◆ Try it
In the data below, the answer is the run of lines from the line containing "560 Q10 660" through the line containing "292 L348 190", both included; print it exactly and nothing else.

═══

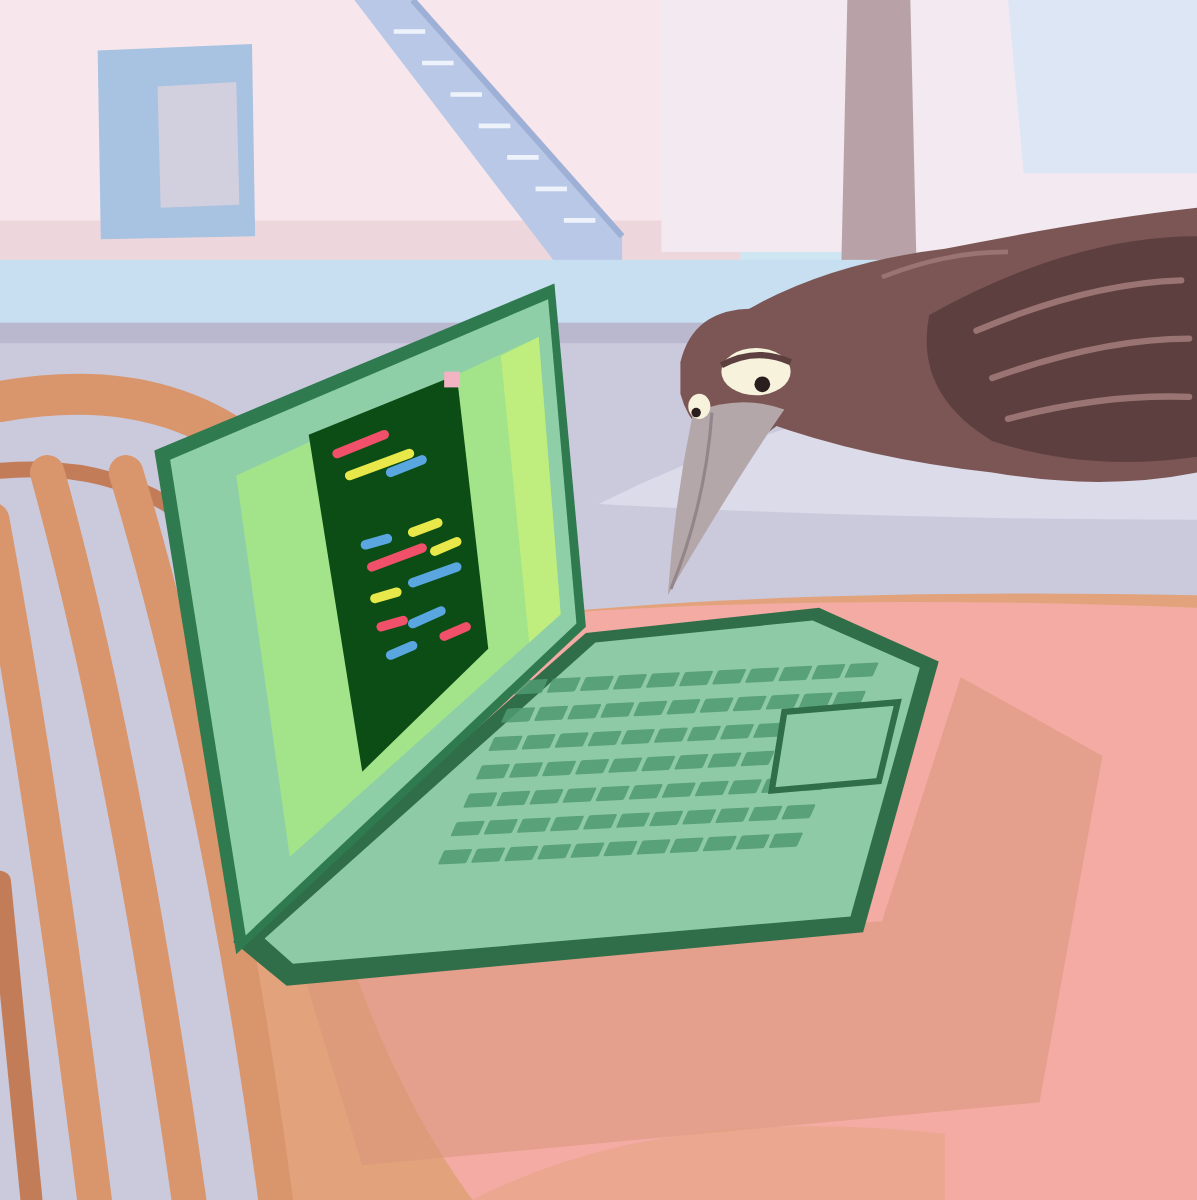
<!DOCTYPE html>
<html lang="en">
<head>
<meta charset="utf-8">
<title>Crow at the Laptop</title>
<link rel="stylesheet" href="https://fonts.googleapis.com/css2?family=Inter&display=swap">
<style>
:root{
  --sky:#cfe6f3;
  --wall:#f7e7ec;
  --wall-shade:#eed7dc;
  --door:#a8c2e2;
  --stair:#b9c8e6;
  --trunk:#b8a2a8;
  --street:#c7dff0;
  --road:#cbcadc;
  --table:#f4aba4;
  --table-edge:#e2a37c;
  --table-shadow:#d9957a;
  --chair:#d9956c;
  --chair-dark:#c27d58;
  --lid:#2f7a4f;
  --lid-face:#8fcfa8;
  --screen:#a3e48b;
  --screen-edge:#c6f07a;
  --code-bg:#0b4d14;
  --code-red:#f0506a;
  --code-yellow:#e8e84a;
  --code-blue:#5aa6e0;
  --deck:#8fcaa6;
  --key:#4f9a72;
  --deck-edge:#2f6e48;
  --bird:#7b5655;
  --bird-dark:#5e3f3f;
  --bird-light:#9a7472;
  --beak:#b4a7aa;
  --eye:#f6f2dc;
}
html,body{margin:0;padding:0;overflow:hidden;background:var(--sky);font-family:"Inter",sans-serif}
.canvas{width:1197px;height:1200px;display:block}
</style>
</head>
<body>
<svg class="canvas" viewBox="0 0 760 762" preserveAspectRatio="none" role="img" aria-label="A brown crow peers at code on a green laptop resting on a café table">
  <defs>
    <g id="key-row">
      <rect x="0" y="0" width="18" height="9" rx="1"/>
      <rect x="21" y="0" width="18" height="9" rx="1"/>
      <rect x="42" y="0" width="18" height="9" rx="1"/>
      <rect x="63" y="0" width="18" height="9" rx="1"/>
      <rect x="84" y="0" width="18" height="9" rx="1"/>
      <rect x="105" y="0" width="18" height="9" rx="1"/>
      <rect x="126" y="0" width="18" height="9" rx="1"/>
      <rect x="147" y="0" width="18" height="9" rx="1"/>
      <rect x="168" y="0" width="18" height="9" rx="1"/>
      <rect x="189" y="0" width="18" height="9" rx="1"/>
      <rect x="210" y="0" width="18" height="9" rx="1"/>
    </g>
  </defs>

  <g class="street-scene">
    <rect width="760" height="762" fill="var(--sky)"/>
    <rect class="building-left" x="0" y="0" width="470" height="168" fill="var(--wall)"/>
    <rect x="0" y="140" width="470" height="28" fill="var(--wall-shade)"/>
    <path class="doorway" d="M62 32 L160 28 L162 150 L64 152 Z" fill="var(--door)"/>
    <path d="M100 55 L150 52 L152 130 L102 132 Z" fill="var(--wall-shade)" opacity=".6"/>
    <path class="staircase" d="M225 0 L262 0 L395 150 L395 170 L355 170 Z" fill="var(--stair)"/>
    <path d="M262 0 L395 150" stroke="#9fb0d6" stroke-width="4" fill="none"/>
    <path d="M250 20h20M268 40h20M286 60h20M304 80h20M322 100h20M340 120h20M358 140h20" stroke="#eef2fb" stroke-width="3"/>
    <rect class="building-right" x="420" y="0" width="340" height="160" fill="#f3e9f0"/>
    <path d="M640 0 H760 V110 H650 Z" fill="#dde6f4"/>
    <path class="tree-trunk" d="M538 0 L578 0 L582 172 L534 176 Z" fill="var(--trunk)"/>
    <rect class="sidewalk" x="0" y="165" width="760" height="45" fill="var(--street)"/>
    <path class="road" d="M0 205 H760 V762 H0 Z" fill="var(--road)"/>
    <path d="M0 205 H760 V218 H0 Z" fill="#b9b8cf"/>
    <path d="M380 320 Q560 230 760 240 V330 Q560 330 380 320 Z" fill="#dcdbea"/>
  </g>

  <g class="cafe-table">
    <path d="M150 420 Q360 370 760 378 V762 H175 Q140 600 150 420 Z" fill="var(--table-edge)"/>
    <path d="M175 410 Q400 372 760 386 V762 H300 Q210 640 175 410 Z" fill="var(--table)"/>
    <path class="laptop-shadow" d="M190 610 L560 585 L610 430 L700 480 L660 700 L230 740 Z" fill="var(--table-shadow)" opacity=".55"/>
    <path d="M300 762 Q420 700 600 720 L600 762 Z" fill="var(--table-edge)" opacity=".5"/>
  </g>

  <g class="chair" fill="none" stroke-linecap="round">
    <path d="M0 255 Q110 235 175 300" stroke="var(--chair)" stroke-width="26"/>
    <path d="M-10 300 Q70 290 120 330" stroke="var(--chair-dark)" stroke-width="10"/>
    <path d="M30 300 Q80 480 120 762" stroke="var(--chair)" stroke-width="22"/>
    <path d="M80 300 Q140 500 175 762" stroke="var(--chair)" stroke-width="22"/>
    <path d="M-5 330 Q30 520 60 762" stroke="var(--chair)" stroke-width="22"/>
    <path d="M0 560 Q10 660 20 762" stroke="var(--chair-dark)" stroke-width="14"/>
  </g>

  <g class="laptop">
    <path class="laptop-base" d="M148 598 L372 402 L520 386 L596 420 L548 592 L182 626 Z" fill="var(--deck-edge)"/>
    <path class="keyboard-deck" d="M168 596 L378 408 L516 394 L584 424 L540 582 L186 612 Z" fill="var(--deck)"/>
    <g class="keyboard" fill="var(--key)" opacity=".85">
      <use href="#key-row" transform="matrix(1 -0.05 -0.45 1 330 432)"/>
      <use href="#key-row" transform="matrix(1 -0.05 -0.45 1 322 450)"/>
      <use href="#key-row" transform="matrix(1 -0.05 -0.45 1 314 468)"/>
      <use href="#key-row" transform="matrix(1 -0.05 -0.45 1 306 486)"/>
      <use href="#key-row" transform="matrix(1 -0.05 -0.45 1 298 504)"/>
      <use href="#key-row" transform="matrix(1 -0.05 -0.45 1 290 522)"/>
      <use href="#key-row" transform="matrix(1 -0.05 -0.45 1 282 540)"/>
    </g>
    <path class="trackpad" d="M498 452 L570 446 L558 496 L490 502 Z" fill="var(--deck)" stroke="var(--deck-edge)" stroke-width="4"/>
    <path class="lid" d="M98 286 L352 180 L372 398 L150 606 Z" fill="var(--lid)"/>
    <path class="lid-face" d="M108 292 L348 190 L366 396 L156 594 Z" fill="var(--lid-face)"/>
    <path class="screen" d="M150 302 L342 214 L356 390 L184 544 Z" fill="var(--screen)"/>
    <path d="M318 226 L342 214 L356 390 L336 408 Z" fill="var(--screen-edge)" opacity=".8"/>
    <path class="code-panel" d="M196 276 L290 238 L310 412 L230 490 Z" fill="var(--code-bg)"/>
    <rect x="282" y="236" width="10" height="10" fill="#f2b3c2"/>
    <g class="code-lines" stroke-width="6" stroke-linecap="round" fill="none">
      <path d="M214 288 L244 276" stroke="var(--code-red)"/>
      <path d="M222 302 L260 288" stroke="var(--code-yellow)"/>
      <path d="M248 300 L268 292" stroke="var(--code-blue)"/>
      <path d="M232 346 L246 342" stroke="var(--code-blue)"/>
      <path d="M262 338 L278 332" stroke="var(--code-yellow)"/>
      <path d="M236 360 L268 348" stroke="var(--code-red)"/>
      <path d="M276 350 L290 344" stroke="var(--code-yellow)"/>
      <path d="M238 380 L252 376" stroke="var(--code-yellow)"/>
      <path d="M262 370 L290 360" stroke="var(--code-blue)"/>
      <path d="M242 398 L256 394" stroke="var(--code-red)"/>
      <path d="M262 396 L280 388" stroke="var(--code-blue)"/>
      <path d="M282 404 L296 398" stroke="var(--code-red)"/>
      <path d="M248 416 L262 410" stroke="var(--code-blue)"/>
    </g>
  </g>

  <g class="crow">
    <path class="crow-body" d="M438 222 Q500 170 600 158 Q690 140 760 132 V300 Q700 312 630 300 Q540 290 470 262 Z" fill="var(--bird)"/>
    <path class="crow-wing" d="M590 200 Q680 150 760 150 V290 Q690 300 630 280 Q580 250 590 200 Z" fill="var(--bird-dark)"/>
    <path d="M620 210 Q690 180 750 178 M630 240 Q700 215 755 215 M640 266 Q700 250 755 252" stroke="var(--bird-light)" stroke-width="4" fill="none" stroke-linecap="round"/>
    <path d="M560 176 Q600 160 640 160" stroke="var(--bird-light)" stroke-width="3" fill="none"/>
    <path class="crow-head" d="M432 230 Q440 196 478 196 Q512 200 510 240 Q505 272 470 282 Q440 280 432 250 Z" fill="var(--bird)"/>
    <path class="crow-beak" d="M440 262 Q470 250 498 260 Q470 300 424 378 Q428 320 440 262 Z" fill="var(--beak)"/>
    <path d="M452 262 Q448 320 426 374" stroke="#938589" stroke-width="2" fill="none"/>
    <ellipse class="crow-eye" cx="480" cy="236" rx="22" ry="15" fill="var(--eye)"/>
    <path d="M458 232 Q480 220 502 230" stroke="var(--bird-dark)" stroke-width="4" fill="none"/>
    <circle cx="484" cy="244" r="5" fill="#2a1e1e"/>
    <ellipse cx="444" cy="258" rx="7" ry="8" fill="var(--eye)"/>
    <circle cx="442" cy="262" r="3" fill="#2a1e1e"/>
  </g>
</svg>
</body>
</html>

═══

◆ Result below
    <path d="M0 560 Q10 660 20 762" stroke="var(--chair-dark)" stroke-width="14"/>
  </g>

  <g class="laptop">
    <path class="laptop-base" d="M148 598 L372 402 L520 386 L596 420 L548 592 L182 626 Z" fill="var(--deck-edge)"/>
    <path class="keyboard-deck" d="M168 596 L378 408 L516 394 L584 424 L540 582 L186 612 Z" fill="var(--deck)"/>
    <g class="keyboard" fill="var(--key)" opacity=".85">
      <use href="#key-row" transform="matrix(1 -0.05 -0.45 1 330 432)"/>
      <use href="#key-row" transform="matrix(1 -0.05 -0.45 1 322 450)"/>
      <use href="#key-row" transform="matrix(1 -0.05 -0.45 1 314 468)"/>
      <use href="#key-row" transform="matrix(1 -0.05 -0.45 1 306 486)"/>
      <use href="#key-row" transform="matrix(1 -0.05 -0.45 1 298 504)"/>
      <use href="#key-row" transform="matrix(1 -0.05 -0.45 1 290 522)"/>
      <use href="#key-row" transform="matrix(1 -0.05 -0.45 1 282 540)"/>
    </g>
    <path class="trackpad" d="M498 452 L570 446 L558 496 L490 502 Z" fill="var(--deck)" stroke="var(--deck-edge)" stroke-width="4"/>
    <path class="lid" d="M98 286 L352 180 L372 398 L150 606 Z" fill="var(--lid)"/>
    <path class="lid-face" d="M108 292 L348 190 L366 396 L156 594 Z" fill="var(--lid-face)"/>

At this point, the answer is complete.